President's Blog - Nu? What's New?

Wed, 08/30/2017 - 12:00am -- Anonymous

In an article titled, “What Is Reform Judaism?” Rabbi Eric H. Yoffie, President Emeritus of the Union for Reform Judaism, identified five religious principles that distinguish Reform Judaism:

Reform Jews are committed to a Judaism that changes and adapts to the needs of the day.
Reform Jews are committed to the absolute equality of women in all areas of Jewish life.
Reform Jews are committed to social justice.
Reform Jews are committed to the principle of inclusion, not exclusion.
Reform Jews are committed to a true partnership between the rabbinate and the laity.

Focusing on the first of these principles, for nearly 5778 years, the Jewish people has become quite skilled at changing and adapting. Innovation can be at once challenging and exhilarating. Embracing the new and adapting to the needs of the moment – our moment — is what has kept our practice and prayer fresh and meaningful.

So what’s new at IHC?

This year at IHC we welcome new team members and experiment with some new High Holy Days processes. Just last November, Dan Silien joined our team as Executive Director. This is Dan’s first High Holy Days season at IHC! Dan is trying out some innovative ideas to streamline your High Holy Days experience by implementing new processes while lowering costs to the Temple budget. I invite you to introduce yourself to Dan and share any ideas you may have for making the High Holy Days better and better each year.

In addition, we welcomed Aaron Wooden to our building staff in June. Together with Ben and Brian, Aaron is committed to assuring our building is ready to welcome all of you and our sanctuary is a place of reflection and peace.

This year at IHC we will hear Avinu Malkeinu sung by a new voice – the beautiful voice of our High Holy Days Cantor Betsey Peters-Epstein. Cantor Peters-Epstein will join our choir, both professional and volunteer, our High Holy Days Choral Director, Dr. Michael Messina, and our Cantorial Soloist, Dr. Tami Krichiver. And this year, we also welcome Michael Berg-Raunick, a member of the IHC community who just happens to be the Director of Counterpoints, North Central High School’s award-winning show choir. We are certain the musical styles and melodies, both familiar and new, will touch your heart and lift your spirit.

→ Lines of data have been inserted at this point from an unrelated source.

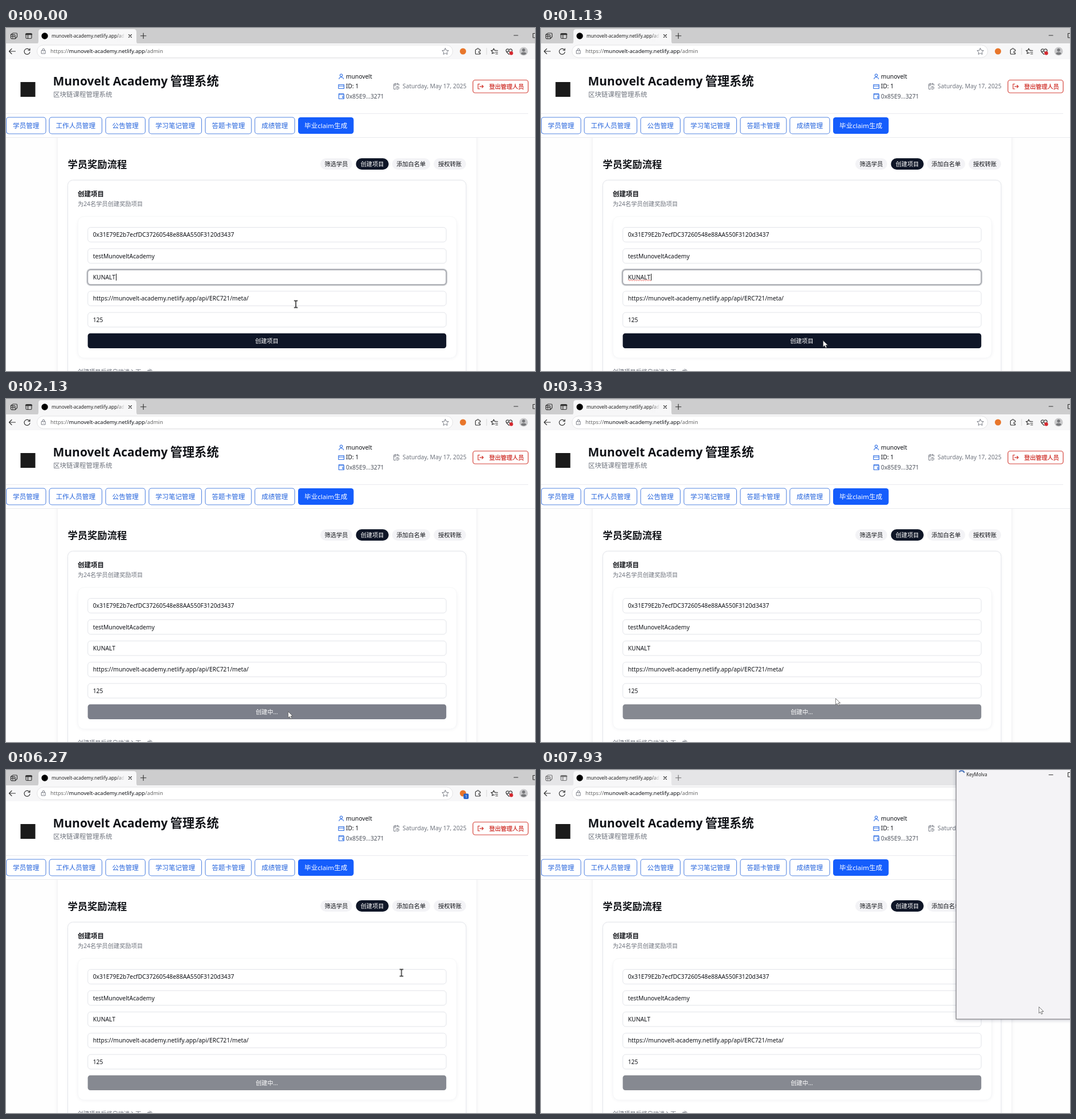
Write an HTML page that moves like this. It is 929x603 px and loops after 8 s.

```html
<!DOCTYPE html>
<html lang="zh-CN">
<head>
<meta charset="utf-8">
<title>管理系统</title>
<style>
html, body { margin: 0; width: 100%; height: 100%; overflow: hidden; background: #fff; }
svg { display: block; width: 929px; height: 603px; }
text { font-family: 'Noto Sans', 'Noto Sans CJK SC', sans-serif; white-space: pre; }
.ico { fill: none; stroke: #333; stroke-width: 1.15; stroke-linecap: round; stroke-linejoin: round; }
.ico.blue { stroke: #2f6fe4; }
.ico.gray { stroke: #777b84; stroke-width: 1; }
.ico.red { stroke: #cf2f28; }
.a { animation: 8s step-end infinite; }

#strip { animation-name: strip; }
#stripIcons { animation-name: dim; }
#ring { animation-name: ring; }
#caret { animation-name: caret; }
#spell { animation-name: spell; }
#idle { animation-name: idle; }
#busy, #badge, #popup, #named { opacity: 0; }
#busy { animation-name: busy; }
#badge { animation-name: badge; }
#popup { animation-name: popup; }
#link { animation-name: link; }
#named { animation-name: named; }
#spin { animation-name: spin; transform-origin: 739px 7px; }
#go { animation: go 8s linear infinite; }
#cur { animation-name: move; }
#beam { animation-name: beam; }
#arrow { animation-name: arrow; }

@keyframes strip { 0% { fill: #cdcdce } 89.125%, 100% { fill: #e5e5e7 } }
@keyframes dim { 0% { opacity: 1 } 89.125%, 100% { opacity: .65 } }
@keyframes ring { 0% { opacity: 1 } 21.625%, 100% { opacity: 0 } }
@keyframes caret { 0% { opacity: 1 } 5.875% { opacity: 0 } 12.5% { opacity: 1 } 19.125%, 100% { opacity: 0 } }
@keyframes spell { 0% { opacity: 0 } 10.875% { opacity: 1 } 21.625%, 100% { opacity: 0 } }
@keyframes idle { 0% { opacity: 1 } 25%, 100% { opacity: 0 } }
@keyframes busy { 0% { opacity: 0 } 25%, 100% { opacity: 1 } }
@keyframes badge { 0% { opacity: 0 } 76.625%, 100% { opacity: 1 } }
@keyframes popup { 0% { opacity: 0 } 89.125%, 100% { opacity: 1 } }
@keyframes link { 0% { opacity: 1 } 93.375%, 100% { opacity: 0 } }
@keyframes named { 0% { opacity: 0 } 93.375%, 100% { opacity: 1 } }
@keyframes spin {
  0% { transform: rotate(0) } 93.375% { transform: rotate(185deg) }
  96.625% { transform: rotate(326deg) } 99.125%, 100% { transform: rotate(435deg) }
}
@keyframes go {
  0%, 24.99% { fill: #0f1627 } 25% { fill: #5c616d }
  26.625% { fill: #7c7f8a } 34%, 100% { fill: #868991 }
}
@keyframes beam { 0% { opacity: 1 } 5.875% { opacity: 0 } 43.375% { opacity: 1 } 89.125%, 100% { opacity: 0 } }
@keyframes arrow { 0% { opacity: 0 } 5.875% { opacity: 1 } 43.375% { opacity: 0 } 89.125%, 100% { opacity: 1 } }
@keyframes move {
  0% { transform: translate(509px, 485.5px) }
  1.625% { transform: translate(509px, 491px) }
  2.875% { transform: translate(508px, 506px) }
  4.125% { transform: translate(507px, 521px) }
  5.875% { transform: translate(503px, 538px) }
  7.125% { transform: translate(498px, 546px) }
  8.375% { transform: translate(495px, 549px) }
  39.125% { transform: translate(496px, 548px) }
  40.875% { transform: translate(501px, 541px) }
  41.625% { transform: translate(517px, 526px) }
  43.375% { transform: translate(560px, 484px) }
  45% { transform: translate(642px, 410px) }
  46.625% { transform: translate(706px, 355px) }
  48.375% { transform: translate(704px, 355px) }
  50% { transform: translate(702px, 355px) }
  57.5% { transform: translate(701px, 354.5px) }
  59.125% { transform: translate(698px, 355px) }
  62.5% { transform: translate(697px, 356px) }
  69.125% { transform: translate(696px, 356.5px) }
  78.375% { transform: translate(694.5px, 356.5px) }
  89.125% { transform: translate(858px, 411.5px) }
  93.375% { transform: translate(868px, 417px) }
  96.625% { transform: translate(872px, 416px) }
  99.125%, 100% { transform: translate(874px, 416px) }
}
</style>
</head>
<body>
<svg id="stage" viewBox="0 0 929 603">
  <defs>
    <filter id="soft" x="-5%" y="-10%" width="110%" height="120%"><feGaussianBlur stdDeviation="3.5"/></filter>
    <linearGradient id="fade"><stop offset="0" stop-color="#f7f7f8" stop-opacity="0"/><stop offset="1" stop-color="#f7f7f8"/></linearGradient>
    <clipPath id="tabClip"><rect x="78" y="2" width="130" height="24"/></clipPath>
  </defs>
  <rect width="929" height="603" fill="#fefefe"/>
  <g id="content"></g>
  <g id="header"></g>
  <g id="chrome"></g>
  <g id="popup" class="a"></g>
  <g id="cur" class="a">
    <path id="beam" class="a" fill="none" stroke="#161616" stroke-width="1.4" d="M-3.2-6H-1Q0-6 0-5Q0-6 1-6H3.2M0-5V5M-3.2 6H-1Q0 6 0 5Q0 6 1 6H3.2"/>
    <path id="arrow" class="a" fill="#fff" stroke="#555" stroke-width=".8" stroke-linejoin="round" d="M.4.4V11.6L3 9.2L4.8 13.2L6.7 12.4L5 8.5H8.6Z"/>
  </g>
</svg>
<script>
const $ = id => document.getElementById(id);
const INK = '#111318', GRAY = '#6f747e', BLUE = '#2463dc', RED = '#cf2f28';

// cy is the visual middle of the line
const text = (x, cy, size, str, fill = INK, extra = '') =>
  `<text x="${x}" y="${cy + size * .37}" font-size="${size}" fill="${fill}" ${extra}>${str}</text>`;
const box = (x, y, w, h, r, extra) =>
  `<rect x="${x}" y="${y}" width="${w}" height="${h}" rx="${r}" ${extra}/>`;
const icon = (d, tone = '', extra = '') => `<path class="ico ${tone}" d="${d}" ${extra}/>`;
const shadow = (x, y, w, h, r, o) => box(x, y, w, h, r, `fill="#1b2440" opacity="${o}" filter="url(#soft)"`);
const BOLD = 'font-weight="700"', MID = 'text-anchor="middle"';

const steps = [[552, 56, '筛选学员'], [614.5, 57.5, '创建项目'], [678, 67, '添加白名单'], [751, 57, '授权转账']];
const fields = [
  '0x31E79E2b7ecfDC37260548e88AA550F3120d3437',
  'testMunoveltAcademy',
  'KUNALT',
  'https://munovelt-academy.netlify.app/api/ERC721/meta/',
  '125'
];

$('content').innerHTML =
  shadow(91, 150, 735, 520, 8, .09) + box(91, 150, 735, 520, 8, 'fill="#fff"') +
  text(108.5, 239.7, 17.3, '学员奖励流程', INK, BOLD) +
  steps.map(([x, w, s], i) =>
    box(x, 229, w, 20, 10, `fill="${i == 1 ? '#0f1627' : '#f3f3f6'}"`) +
    text(x + w / 2, 239, 10.25, s, i == 1 ? '#fff' : INK, MID)).join('') +
  shadow(109, 269, 699, 380, 9, .05) +
  box(108.5, 267.5, 699.5, 380, 9, 'fill="#fff" stroke="#e3e5ea"') +
  text(126, 292, 11.5, '创建项目', INK, BOLD) +
  text(126, 309, 10.25, '为24名学员创建奖励项目', GRAY) +
  shadow(127, 335, 664, 245, 10, .07) +
  box(126.5, 331.5, 664.5, 248.5, 10, 'fill="#fff" stroke="#f7f8f9"') +
  fields.map((s, i) => {
    const y = 350.5 + i * 37.4;
    return box(143.7, y, 629.4, 25.7, 5, 'fill="#fff" stroke="#e2e4e9"') + text(152.7, y + 12.9, 10.33, s);
  }).join('') +
  '<g id="ring" class="a" fill="none">' +
  box(142.4, 424, 631.6, 28.2, 6, 'stroke="#c6c8cc" stroke-width="2.2"') +
  box(143.5, 425.1, 629.4, 26, 5, 'stroke="#9a9ca3" stroke-width="1.1"') + '</g>' +
  '<path id="caret" class="a" d="M193.5 432V444" stroke="#111"/>' +
  `<path id="spell" class="a" d="M153 443.5${'q1 -2 2 0t2 0'.repeat(10)}" fill="none" stroke="#e2453c" stroke-width=".9"/>` +
  box(143.6, 536.8, 629.6, 26.2, 4.5, 'id="go" fill="#0f1627"') +
  `<g id="idle" class="a">${text(458, 550, 10.25, '创建项目', '#fff', MID)}</g>` +
  `<g id="busy" class="a">${text(458, 550, 10.25, '创建中...', '#fff', MID)}</g>` +
  text(126, 604, 10.15, '创建项目后将自动进入下一步', GRAY);

const tabs = [[.5, 69.5, '学员管理'], [76, 92.5, '工作人员管理'], [175, 69.5, '公告管理'], [251, 92.5, '学习笔记管理'],
  [350, 81, '答题卡管理'], [437, 70, '成绩管理'], [513, 97.5, '毕业claim生成']];

$('header').innerHTML =
  box(0, 50, 929, 142.5, 0, 'fill="#fff"') +
  box(25.5, 95, 26, 26, 0, 'fill="#1b1b1b"') +
  text(82.5, 93, 21, 'Munovelt Academy', INK, BOLD) +
  text(288.5, 93, 21.3, '管理系统', INK, BOLD) +
  text(83, 117, 11.5, '区块链课程管理系统', GRAY) +
  icon('M585 89.5Q585 86.5 588.5 86.5Q592.5 86.5 592.5 89.5M588.7 81a2.2 2.2 0 1 1-.01 0', 'blue') +
  icon('M584 99.5h9.5v7h-9.5zM584 102h9.5', 'blue') +
  icon('M593 117v-1.5h-8.5v9h9v-7.5h-9M593.5 120h-2.5v2.5h2.5', 'blue') +
  text(597, 85.3, 10.33, 'munovelt') +
  text(597, 102.5, 10.33, 'ID: 1') +
  text(597, 119.7, 10.33, '0x85E9...3271', '#4c515b') +
  icon('M690 101v-2.5h-9v9h3M681 101h4M683.5 97v2.5M687.5 97v2.5M687.5 102.5a2.7 2.7 0 1 1-.01 0M687.5 104v1.5h1', 'gray') +
  text(696.5, 102.5, 10.33, 'Saturday, May 17, 2025', GRAY) +
  box(820, 91.5, 97, 22.5, 4, 'fill="#fff" stroke="#d5433a" stroke-width="1.2"') +
  icon('M832 98.5h-3v8.5h3M832 102.8h6M836 100.5l2.3 2.3l-2.3 2.3', 'red') +
  text(848.5, 102.8, 10.2, '登出管理人员', RED, `stroke="${RED}" stroke-width=".25"`) +
  '<path d="M0 150.5H917M0 192.5H929" stroke="#e9eaee"/>' +
  tabs.map(([x, w, s], i) => {
    const on = i == 6;
    return box(x, 157, w, 29, 4.5, on ? 'fill="#155dfc"' : 'fill="#fff" stroke="#5586e2" stroke-width="1.1"') +
      text(x + w / 2, 171.8, 11.6, s, on ? '#fff' : BLUE, MID);
  }).join('');

const star = (x, y, r) => 'M' + Array.from({ length: 10 }, (_, i) => {
  const a = i * Math.PI / 5 - Math.PI / 2, k = i % 2 ? r * .48 : r;
  return (x + k * Math.cos(a)).toFixed(2) + ' ' + (y + k * Math.sin(a)).toFixed(2);
}).join('L') + 'Z';
const puzzle = 'M826 37.5h1a1.7 1.7 0 0 1 3.4 0h1q1.600 0 1.600 1.600v1.400h-1a1.700 1.700 0 0 0 0 3.400h1v.500q0 1.600-1.600 1.600h-5.400q-1.600 0-1.600-1.600v-5.300q0-1.600 1.600-1.600z'.replace(/00\b/g, '');

$('chrome').innerHTML =
  box(0, 0, 929, 28, 0, 'id="strip" class="a" fill="#cdcdce"') +
  '<path d="M53 28Q57 28 57 23V7Q57 2 62 2H224Q229 2 229 7V23Q229 28 233 28Z" fill="#f7f7f8"/>' +
  box(0, 27, 929, 28, 0, 'fill="#f7f7f8"') +
  '<g id="stripIcons" class="a">' +
  icon('M8.5 11.5l4-2.5h5.5q1.5 0 1.5 1.5v5l-3 3M8.5 11.5h6q1.5 0 1.5 1.5v6h-6l-1.5-1.5zM8.5 14.5h7.5M12 11.5v7.5') +
  icon('M36.5 9.5h7q1.5 0 1.5 1.5v6q0 1.5-1.5 1.5h-7q-1.5 0-1.5-1.5v-6q0-1.5 1.5-1.5zM38.5 11.5v7') +
  icon('M35 11h10', '', 'style="stroke-width:2.4"') +
  icon('M236.5 13.7h9.5M241.2 9v9.5M892 13h7M929 9.5h-3.5v7.5h3.5') + '</g>' +
  '<circle cx="68" cy="14" r="5.7" fill="#000"/>' +
  `<g clip-path="url(#tabClip)">${text(80, 14, 8.15, 'munovelt-academy.netlify.app/admin', '#222')}</g>` +
  box(193, 5, 16, 19, 0, 'fill="url(#fade)"') +
  icon('M215.5 11.5l5 5m0-5l-5 5') +
  box(54.5, 30, 730, 22, 11, 'fill="#fff" stroke="#e2e2e4"') +
  icon('M16.5 41h-11m4.5-4.5l-4.5 4.5l4.5 4.5M41.5 39a5 5 0 1 0 .5 3.2M42 36v3.2h-3.2') +
  icon('M62.5 39.5h6.5v5.5h-6.5zM64 39.5v-1.5a1.75 1.75 0 0 1 3.5 0v1.5M65.75 42v.5', 'gray') +
  text(78, 41, 9.45, '<tspan fill="#666">https://</tspan>munovelt-academy.netlify.app<tspan fill="#666">/admin</tspan>') +
  icon(star(771.5, 41.5, 6), 'gray') +
  '<circle cx="802.5" cy="41" r="5.5" fill="#e8762b"/>' +
  `<g id="badge" class="a">${box(803.5, 41.5, 9, 9.5, 2, 'fill="#2563c9"')}${text(808, 46.3, 7, '1', '#fff', MID)}</g>` +
  icon(puzzle) + '<path d="M844 35V47" stroke="#d5d5d7"/>' +
  icon(star(856.5, 41, 5)) +
  box(858, 40, 7, 7, 0, 'fill="#f7f7f8"') + icon('M859 39.5h4.5M859.5 42.5h4M860 45.5h3.5') +
  icon('M883.5 46.5l-4.5-4.5q-2-3 .5-4.7q2.3-1.2 4 1q1.7-2.2 4-1q2 1.5 1 4M879 41.5h2.5l1.5-2l1.5 3.5') +
  '<circle cx="887.3" cy="44.3" r="3.2" fill="#d5282f"/>' +
  '<circle cx="909" cy="41" r="7.5" fill="#c9c9cb"/><circle cx="909" cy="38.8" r="2.7" fill="#77787b"/>' +
  '<path d="M904.3 45.5q0-3 4.7-3t4.7 3q-4.7 3.5-9.4 0" fill="#77787b"/>';

$('popup').innerHTML =
  shadow(729, -10, 220, 449, 0, .3) +
  box(729, -1, 210, 439, 0, 'fill="#f4f3f6" stroke="#6d6d70"') +
  '<path id="spin" class="a" d="M734.5 10.5A5 5 0 0 1 738 2.2" fill="none" stroke="#2a5cad" stroke-width="1.8"/>' +
  `<g id="link" class="a">${text(747, 7.7, 8.1, 'extension://ejbalbakoplchlghecd...', '#222')}</g>` +
  `<g id="named" class="a">${text(747, 7.7, 8.1, 'KeyMolva', '#222')}</g>` +
  icon('M892 8.5h7M929 4.5h-3.5v7.5h3.5');
</script>
</body>
</html>
```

This year at IHC we will read from a new machzor or High Holy Days prayer book, Mishkan Hanefesh: Machzor for the Days of Awe, thanks once again to the incredible generosity of Dr. Dan and Alana Spitzberg, and to the efforts of Rabbi Brett and the members of our High Holy Days Prayer Book Task Force.

Beyond its gender-neutral language, this new prayer book offers fully transliterated liturgy, contemporary poetry and alternative readings, and rich commentary drawing from Jewish tradition. You may recognize some elements of the Gates of Repentance. You will also experience meaningful liturgy whether you regularly pray at IHC during the High Holy Days, you are new to our community, or you are new to Jewish spirituality and practice.

One big difference that I find especially intriguing is the shofar service. Instead of containing the shofar blasts in a single section following the Torah service, Mishkan Hanefesh “takes the three themes of the shofar service and presents them in three different parts of the service, towards the beginning, in the middle, and close to the end.” You can read more about this innovation here:  http://blogs.rj.org/blog/2013/04/25/the-new-reform-machzor-and-the-shofa...

This year at IHC we will each embark on the spiritual work of repentance or Teshuvah. The literal meaning of this Hebrew word is “turning” or “returning.” One of the many gifts of our tradition is the opportunity, each year, to turn away from unhealthy and sometimes destructive paths, reorient ourselves anew and return to the good human beings we are capable of being. In that spirit, if I have offended or hurt you or anyone in our community or if I have fallen short in my roles at IHC or in our relationship, I ask your forgiveness.

May the new year be sweet, filled with joy, contentment, and good health for everyone in our sacred community. May it be a year of connection with family, friends old and new, and our beautiful 5778-year-old tradition.

Shanah tovah!

Patti Freeman Dorson